La Finca has made significant headway in its operations and regulatory approvals since Chemesis expressed interest in the Colombia based company. They have also formed partnerships with Universidad Nacional de Colombia and Universidad Distrital Francisco José de Caldas to conduct cannabis research and develop seed strains.
Since the legalization of cannabis in Canada last October there has come a flood of interested Canadians turning to the web for news and information on pot.
However, a new study is casting doubt on many of the medical claims being made by top pot sites on the web.
According to the study, Accuracy of Medical Marijuana Claims Made by Popular Websites, published in the Journal of Pharmacy Practice in December 2018, the Internet’s top 10 most used cannabis news and information site are not dispensing consistently reliable data.
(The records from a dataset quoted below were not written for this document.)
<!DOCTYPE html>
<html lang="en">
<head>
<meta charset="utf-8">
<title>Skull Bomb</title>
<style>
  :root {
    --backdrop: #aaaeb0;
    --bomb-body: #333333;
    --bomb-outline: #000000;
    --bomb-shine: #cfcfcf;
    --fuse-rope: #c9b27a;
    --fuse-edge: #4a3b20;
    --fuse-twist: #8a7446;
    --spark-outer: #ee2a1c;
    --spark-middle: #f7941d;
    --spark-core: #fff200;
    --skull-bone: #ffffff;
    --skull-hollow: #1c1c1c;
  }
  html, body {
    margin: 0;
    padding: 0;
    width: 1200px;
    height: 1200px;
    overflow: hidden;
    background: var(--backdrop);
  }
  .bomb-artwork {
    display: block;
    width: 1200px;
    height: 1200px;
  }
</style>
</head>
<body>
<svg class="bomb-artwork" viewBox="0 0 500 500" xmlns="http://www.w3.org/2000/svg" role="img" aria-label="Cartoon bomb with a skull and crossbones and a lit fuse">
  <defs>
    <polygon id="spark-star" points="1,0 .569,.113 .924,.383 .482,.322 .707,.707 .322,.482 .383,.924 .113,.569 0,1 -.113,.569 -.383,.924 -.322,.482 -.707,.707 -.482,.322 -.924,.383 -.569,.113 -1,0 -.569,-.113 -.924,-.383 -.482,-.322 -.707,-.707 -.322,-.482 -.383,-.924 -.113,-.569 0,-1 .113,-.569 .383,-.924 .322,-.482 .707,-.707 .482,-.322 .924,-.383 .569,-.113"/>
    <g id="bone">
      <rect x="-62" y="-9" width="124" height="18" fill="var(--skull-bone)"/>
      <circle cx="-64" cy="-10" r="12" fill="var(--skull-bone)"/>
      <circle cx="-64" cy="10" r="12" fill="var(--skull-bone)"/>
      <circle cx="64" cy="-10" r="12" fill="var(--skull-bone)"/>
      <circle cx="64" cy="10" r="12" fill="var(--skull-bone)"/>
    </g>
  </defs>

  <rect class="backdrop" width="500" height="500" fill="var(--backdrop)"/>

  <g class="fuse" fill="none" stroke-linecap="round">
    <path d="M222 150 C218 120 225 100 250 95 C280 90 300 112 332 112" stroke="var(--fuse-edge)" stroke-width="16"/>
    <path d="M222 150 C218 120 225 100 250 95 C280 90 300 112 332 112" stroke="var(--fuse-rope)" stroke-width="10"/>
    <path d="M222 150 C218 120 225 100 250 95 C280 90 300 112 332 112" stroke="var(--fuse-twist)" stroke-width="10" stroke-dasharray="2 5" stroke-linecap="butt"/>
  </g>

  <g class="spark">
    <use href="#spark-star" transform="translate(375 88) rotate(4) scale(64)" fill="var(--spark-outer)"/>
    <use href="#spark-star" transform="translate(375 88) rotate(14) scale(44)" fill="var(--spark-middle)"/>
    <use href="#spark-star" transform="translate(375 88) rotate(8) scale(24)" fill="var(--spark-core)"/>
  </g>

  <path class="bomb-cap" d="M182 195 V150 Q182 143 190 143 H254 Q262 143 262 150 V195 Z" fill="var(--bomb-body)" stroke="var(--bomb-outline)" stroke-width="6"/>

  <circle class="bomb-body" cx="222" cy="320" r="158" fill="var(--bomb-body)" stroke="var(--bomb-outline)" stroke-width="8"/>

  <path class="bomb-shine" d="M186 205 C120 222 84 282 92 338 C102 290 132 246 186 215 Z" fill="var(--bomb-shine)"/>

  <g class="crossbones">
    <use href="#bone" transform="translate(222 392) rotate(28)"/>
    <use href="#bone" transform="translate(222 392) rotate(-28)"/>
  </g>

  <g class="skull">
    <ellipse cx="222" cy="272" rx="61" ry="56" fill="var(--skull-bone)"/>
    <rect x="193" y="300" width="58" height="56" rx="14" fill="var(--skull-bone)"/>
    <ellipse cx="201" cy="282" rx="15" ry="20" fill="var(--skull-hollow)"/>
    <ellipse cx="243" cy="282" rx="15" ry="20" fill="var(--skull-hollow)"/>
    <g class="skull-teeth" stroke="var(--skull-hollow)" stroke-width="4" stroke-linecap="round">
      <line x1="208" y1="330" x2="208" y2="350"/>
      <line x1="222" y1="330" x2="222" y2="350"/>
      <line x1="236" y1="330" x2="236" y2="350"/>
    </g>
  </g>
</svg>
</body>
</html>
“Accuracy of medical marijuana claims is a significant concern because consumers change their medication management based on information from a single website,” says the study by Dr. Katelyn Boatwright and Dr. Morgan Sperry.
What the pair show in their research is that while sites typically ranked on the first page of search results in Google are not deliberately misleading, they are typically reporting on data from studies and research with weak or limited evidence.
“High-quality evidence showing both the benefits and harms associated with the use of medical marijuana is greatly lacking,” it says. “Various studies, review articles, and guidelines have been published regarding the potential medical uses of marijuana. Although trials are constantly underway, it is the rigour of these trials that many recent review articles are taking into question.”
The accuracy of the medical cannabis claims was determined by evaluating the article or study that was referenced within the post. Evidence in those articles were also broken into different levels of quality as well. Those that met the requirements of proper research — interventional, randomized, controlled, and ‘power met’ statistics — were rewarded by being placed into groups determined to contain a high-quality of evidence.
Of the thirty medical marijuana claims and the articles reviewed, 90% of claims made were based on data from low-quality trials. Only three articles of the thirty evaluated were considered to be of high quality. Additionally, 10% of websites made appropriate cause and effect conclusions. Furthermore, approximately 3% of the medical marijuana claims were written by a healthcare professional.